About 13% of voters in Wisconsin, Florida and Pennsylvania settled on their candidate choice in the week before the last election, a report by a professional association of opinion researchers found. Those voters broke for Mr. Trump by 30 percentage points in Wisconsin and by 17 points in Florida and Pennsylvania, helping to deliver narrow victories, the study said.
This month, the Journal/NBC News poll went looking for signs of a similar, late shift—and found a different picture than in 2016. Undecided voters seem to be moving equally toward both presidential candidates.
The study wasn’t a formal poll but rather a set of questions put to 184 voters who had answered Journal/NBC News surveys from June through September. In those initial interviews, they had suggested that they were undecided or only tentatively supporting a candidate.

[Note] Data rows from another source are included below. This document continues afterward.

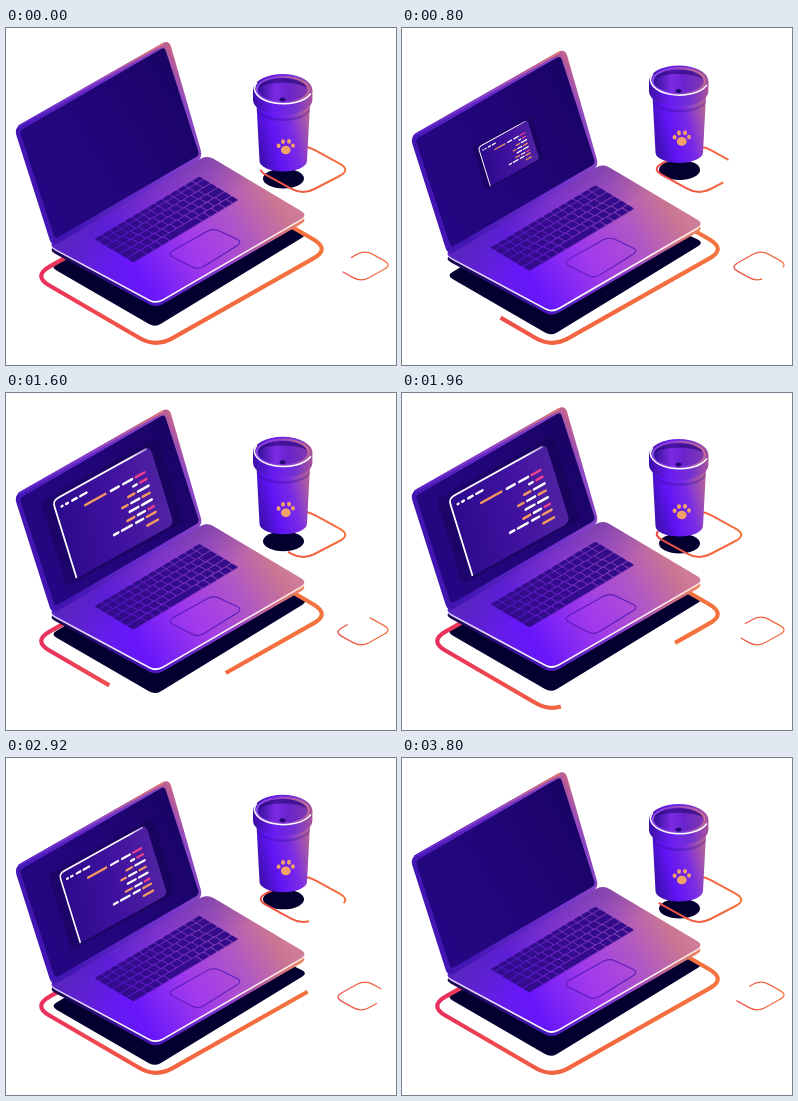
Write an HTML page that moves like this. It is 390x337 px and loops after 3.84 s.

```html
<!DOCTYPE html>
<html lang="en">
<head>
<meta charset="utf-8">
<title>Laptop and cup</title>
<style>
html, body { margin: 0; width: 100%; height: 100%; overflow: hidden; background: #fff; }
svg { display: block; width: 390px; height: 337px; }
</style>
</head>
<body>
<svg id="stage" viewBox="0 0 390 337" fill="none">
  <defs>
    <linearGradient id="gLine" gradientUnits="userSpaceOnUse" x1="35" y1="0" x2="316" y2="0">
      <stop offset="0" stop-color="#e92f5f"/><stop offset=".42" stop-color="#f2643f"/><stop offset="1" stop-color="#f4743f"/>
    </linearGradient>
    <linearGradient id="gLine2" gradientUnits="userSpaceOnUse" x1="254" y1="0" x2="340" y2="0">
      <stop offset="0" stop-color="#ee4b45"/><stop offset="1" stop-color="#f4743f"/>
    </linearGradient>
    <linearGradient id="gLine3" gradientUnits="userSpaceOnUse" x1="332" y1="0" x2="382" y2="0">
      <stop offset="0" stop-color="#ee4b45"/><stop offset="1" stop-color="#f4743f"/>
    </linearGradient>
    <linearGradient id="gLid" gradientUnits="userSpaceOnUse" x1="10" y1="100" x2="165" y2="15">
      <stop offset="0" stop-color="#4316b4"/><stop offset=".5" stop-color="#6a2bcb"/><stop offset=".9" stop-color="#8c48c4"/><stop offset="1" stop-color="#d06a80"/>
    </linearGradient>
    <linearGradient id="gLidTop" gradientUnits="userSpaceOnUse" x1="14" y1="0" x2="160" y2="0">
      <stop offset="0" stop-color="#5a22cc"/><stop offset=".5" stop-color="#9146c4"/><stop offset="1" stop-color="#e57a68"/>
    </linearGradient>
    <linearGradient id="gScreen" gradientUnits="userSpaceOnUse" x1="30" y1="160" x2="175" y2="75">
      <stop offset="0" stop-color="#250682"/><stop offset=".55" stop-color="#210578"/><stop offset="1" stop-color="#1b0468"/>
    </linearGradient>
    <linearGradient id="gTop" gradientUnits="userSpaceOnUse" x1="90" y1="260" x2="270" y2="155">
      <stop offset="0" stop-color="#6420e0"/><stop offset=".2" stop-color="#6716fb"/><stop offset=".5" stop-color="#a03aea"/><stop offset=".75" stop-color="#b158c4"/><stop offset=".95" stop-color="#c97692"/><stop offset="1" stop-color="#cf7c98"/>
    </linearGradient>
    <linearGradient id="gHinge" gradientUnits="userSpaceOnUse" x1="122" y1="172" x2="147" y2="215">
      <stop offset="0" stop-color="#4c2a9c" stop-opacity=".5"/><stop offset="1" stop-color="#4c2a9c" stop-opacity="0"/>
    </linearGradient>
    <linearGradient id="gSide" gradientUnits="userSpaceOnUse" x1="46" y1="0" x2="300" y2="0">
      <stop offset="0" stop-color="#150548"/><stop offset=".4" stop-color="#4b17c0"/><stop offset=".7" stop-color="#8b3bd0"/><stop offset="1" stop-color="#f08a5c"/>
    </linearGradient>
    <linearGradient id="gEdge" gradientUnits="userSpaceOnUse" x1="46" y1="0" x2="300" y2="0">
      <stop offset="0" stop-color="#d9c4ff"/><stop offset=".4" stop-color="#fff"/><stop offset="1" stop-color="#ffe9e2"/>
    </linearGradient>
    <linearGradient id="gPanel" gradientUnits="userSpaceOnUse" x1="0" y1="30" x2="111" y2="45">
      <stop offset="0" stop-color="#2c0a8c"/><stop offset=".55" stop-color="#40129f"/><stop offset="1" stop-color="#4f22a2"/>
    </linearGradient>
    <linearGradient id="gFrame" gradientUnits="userSpaceOnUse" x1="0" y1="0" x2="111" y2="0">
      <stop offset="0" stop-color="#fff"/><stop offset=".8" stop-color="#fff"/><stop offset="1" stop-color="#fff" stop-opacity=".4"/>
    </linearGradient>
    <linearGradient id="gBody" gradientUnits="userSpaceOnUse" x1="251" y1="112" x2="304" y2="98">
      <stop offset="0" stop-color="#3f10b4"/><stop offset=".3" stop-color="#6014f4"/><stop offset=".65" stop-color="#7a2be6"/><stop offset="1" stop-color="#b0609c"/>
    </linearGradient>
    <linearGradient id="gRim" gradientUnits="userSpaceOnUse" x1="247" y1="0" x2="307" y2="0">
      <stop offset="0" stop-color="#3b0fa6"/><stop offset=".35" stop-color="#6a1cf2"/><stop offset=".7" stop-color="#7431d2"/><stop offset="1" stop-color="#aa5598"/>
    </linearGradient>
    <linearGradient id="gLip" gradientUnits="userSpaceOnUse" x1="255" y1="75" x2="298" y2="50">
      <stop offset="0" stop-color="#8f4cf0"/><stop offset=".5" stop-color="#8a40d0"/><stop offset="1" stop-color="#c8708c"/>
    </linearGradient>
    <linearGradient id="gInner" gradientUnits="userSpaceOnUse" x1="252" y1="0" x2="302" y2="0">
      <stop offset="0" stop-color="#34109a"/><stop offset=".35" stop-color="#7c2ae4"/><stop offset=".6" stop-color="#6a24cc"/><stop offset="1" stop-color="#8038b0"/>
    </linearGradient>
  </defs>
</svg>
<script>
const NS = 'http://www.w3.org/2000/svg';
const stage = document.getElementById('stage');
const LOOP = 3840, BOB = 1920;
const INK = '#03002f', WHITE = '#fff', ORANGE = '#f49a62', PINK = '#ee3f8e';

function add(parent, tag, attrs = {}) {
  const el = document.createElementNS(NS, tag);
  for (const k in attrs) el.setAttribute(k, attrs[k]);
  return parent.appendChild(el);
}

// Closed polygon with softened corners; starts just after the first corner.
function soft(pts, r) {
  const n = pts.length;
  const toward = (p, q) => {
    const k = r / Math.hypot(q[0] - p[0], q[1] - p[1]);
    return [p[0] + (q[0] - p[0]) * k, p[1] + (q[1] - p[1]) * k];
  };
  let d = 'M' + toward(pts[0], pts[1]);
  for (let i = 1; i <= n; i++) {
    const p = pts[i % n];
    d += 'L' + toward(p, pts[i - 1]) + 'Q' + p + ' ' + toward(p, pts[(i + 1) % n]);
  }
  return d + 'Z';
}

const shape = (g, pts, r, attrs) => add(g, 'path', { d: soft(pts, r), ...attrs });

// Outline with a running gap of one fifth of its length.
function ring(pts, r, color, width, start, period) {
  const el = shape(stage, pts, r, {
    stroke: color, 'stroke-width': width, pathLength: 100, 'stroke-dasharray': '80 20'
  });
  return t => el.setAttribute('stroke-dashoffset', -(start + 100 * t / period));
}

const floor = add(stage, 'g');
const cupFloor = add(stage, 'g');
shape(floor, [[44.5, 239], [190, 152], [302, 206], [149, 299.5]], 7, { fill: INK });
add(cupFloor, 'ellipse', { cx: 277.5, cy: 150.5, rx: 20.5, ry: 10, fill: INK });

const rings = [
  ring([[27, 248], [150, 319.5], [324, 221], [201, 149.5]], 19, 'url(#gLine)', 4.2, -11.1, LOOP),
  ring([[249, 141], [298, 116], [345, 142], [297, 167]], 13, 'url(#gLine2)', 2, 15.3, BOB),
  ring([[328, 239], [355, 254], [386, 237], [359, 222]], 9, 'url(#gLine3)', 1.2, 0.7, BOB)
];

// Laptop
const laptop = add(stage, 'g');
const deck = [[42, 217], [201, 127], [302, 187], [150, 275]];
shape(laptop, deck.map(([x, y]) => [x, y + 5]), 8, { fill: 'url(#gSide)' });
shape(laptop, deck.map(([x, y]) => [x, y + 1.8]), 8, { fill: 'url(#gEdge)' });
shape(laptop, deck, 8, { fill: 'url(#gTop)' });
shape(laptop, deck, 8, { fill: 'url(#gHinge)' });

const keys = add(laptop, 'g', { transform: 'matrix(.86 -.512 .857 .516 88.5 211)', fill: '#320c8a' });
add(keys, 'rect', { x: 0, y: 1, width: 122, height: 45, rx: 2, opacity: .35 });
for (let row = 0; row < 6; row++) {
  const y = row ? 5.6 + (row - 1) * 8.1 : 0, h = row ? 7 : 4.6;
  for (let x = 0, i = 0; x < 121; i++) {
    let w = 8.75;
    if (row > 1 && i === 0) w += row * 1.6;
    if (row === 5 && i === 4) w = 38;
    if (x + w > 116) w = 123 - x;
    add(keys, 'rect', { x, y, width: w - 1.1, height: h, rx: 1 });
    x += w;
  }
}
shape(laptop, [[161, 226], [207, 200], [237, 214], [192, 242]], 7,
  { fill: '#a63ff0', 'fill-opacity': .25, stroke: '#5b1cb8', 'stroke-width': 1.1 });

shape(laptop, [[8, 100], [163, 11.5], [197, 130], [46, 219]], 8, { fill: 'url(#gLid)' });
add(laptop, 'path', { d: 'M13 98.2L157 16', stroke: 'url(#gLidTop)', 'stroke-width': 2, 'stroke-linecap': 'round' });
shape(laptop, [[13.5, 103], [158.5, 19], [193.5, 127], [49, 211]], 4, { fill: 'url(#gScreen)' });

// Code window, drawn flat and laid onto the screen
const panel = add(add(laptop, 'g', { transform: 'matrix(.885 -.49 .295 .955 45.5 105)' }), 'g');
add(panel, 'rect', { x: -11, y: -4, width: 132, height: 89, rx: 5, fill: '#14034f', opacity: .45 });
add(panel, 'rect', { width: 111, height: 82, rx: 6, fill: 'url(#gPanel)' });
add(panel, 'path', { d: 'M1 82V7Q1 1 7 1H107', stroke: 'url(#gFrame)', 'stroke-width': 1.8 });

// Each row: height, then dashes as [from, to, colour]
const rows = [
  [10.5, [8, 9, WHITE], [13, 15, WHITE], [20, 25, WHITE], [29, 36, WHITE]],
  [21, [31, 54, ORANGE], [60, 69, WHITE], [74, 84, WHITE], [88, 98, PINK]],
  [28, [83, 87, WHITE], [91, 98, PINK]],
  [35, [75, 82, ORANGE], [86, 98, WHITE]],
  [42, [66, 72, ORANGE], [76, 85, WHITE], [89, 97, ORANGE]],
  [49, [72, 82, WHITE], [86, 97, WHITE]],
  [56, [67, 75, ORANGE], [79, 87, WHITE], [91, 97, PINK]],
  [62, [50, 55, WHITE], [59, 70, WHITE], [75, 83, WHITE], [87, 97, ORANGE]],
  [70, [85, 97, ORANGE]]
];
for (const [y, ...parts] of rows)
  for (const [a, b, color] of parts)
    add(panel, 'path', { d: `M${a} ${y}H${b}`, stroke: color, 'stroke-width': 2.5, 'stroke-linecap': 'round' });

// Cup
const cup = add(stage, 'g');
add(cup, 'path', { d: 'M250.5 76L253.5 133A23.7 10.5 0 0 0 301 133L304 76Z', fill: 'url(#gBody)' });
add(cup, 'path', { d: 'M250.8 80A27 13 0 0 0 303.8 80L303.6 83A27 13 0 0 1 251 83Z', fill: '#2b0a8a', opacity: .3 });
add(cup, 'path', { d: 'M247 62V72A29.7 15 0 0 0 306.4 72V62Z', fill: 'url(#gRim)' });
add(cup, 'ellipse', { cx: 276.7, cy: 62, rx: 29.7, ry: 16, fill: 'url(#gRim)' });
add(cup, 'ellipse', { cx: 276.7, cy: 61.8, rx: 26, ry: 13, fill: 'url(#gInner)', stroke: 'url(#gLip)', 'stroke-width': 2 });
add(cup, 'path', { d: 'M252 60A24.8 11.5 0 0 1 301 60A26 8 0 0 0 252 60Z', fill: '#250873', opacity: .6 });
add(cup, 'ellipse', { cx: 276.5, cy: 71.5, rx: 3, ry: 2, fill: '#250873' });
add(cup, 'path', { d: 'M250.5 55A28.5 15 0 1 0 304.5 66', stroke: WHITE, 'stroke-width': 1.5, 'stroke-linecap': 'round' });
const pads = [[279.8, 122, 4.9, 4.3], [272.6, 117.8, 2, 2.2], [277, 113.6, 2, 2.4], [283, 113.4, 2, 2.4], [287, 117.6, 1.9, 2.2]];
for (const [cx, cy, rx, ry] of pads) add(cup, 'ellipse', { cx, cy, rx, ry, fill: '#f2a266' });

const ease = x => { x = Math.min(1, Math.max(0, x)); return x * x * (3 - 2 * x); };
const shift = (el, y) => el.setAttribute('transform', `translate(0 ${y.toFixed(2)})`);

function draw(t) {
  const bob = 4.6 * (1 - Math.cos(2 * Math.PI * t / BOB));
  shift(floor, bob);
  shift(laptop, bob);
  shift(cup, -bob);
  shift(cupFloor, -bob);
  rings.forEach(run => run(t));
  const open = ease((t - 600) / 400) * ease((3240 - t) / 400);
  panel.setAttribute('transform', `translate(55.5 40) scale(${open.toFixed(4)}) translate(-55.5 -40)`);
  panel.setAttribute('opacity', Math.min(1, open * 2));
}

const begin = performance.now();
function tick() {
  draw((performance.now() - begin) % LOOP);
  requestAnimationFrame(tick);
}
tick();
</script>
</body>
</html>
```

The survey found that many of these voters had picked a candidate in recent months, as the share who were uncommitted fell from 31% to 18%. And they moved almost equally to Mr. Trump and to his challenger, former Vice President Joe Biden. Overall, this set of voters favored Mr. Biden more than the president.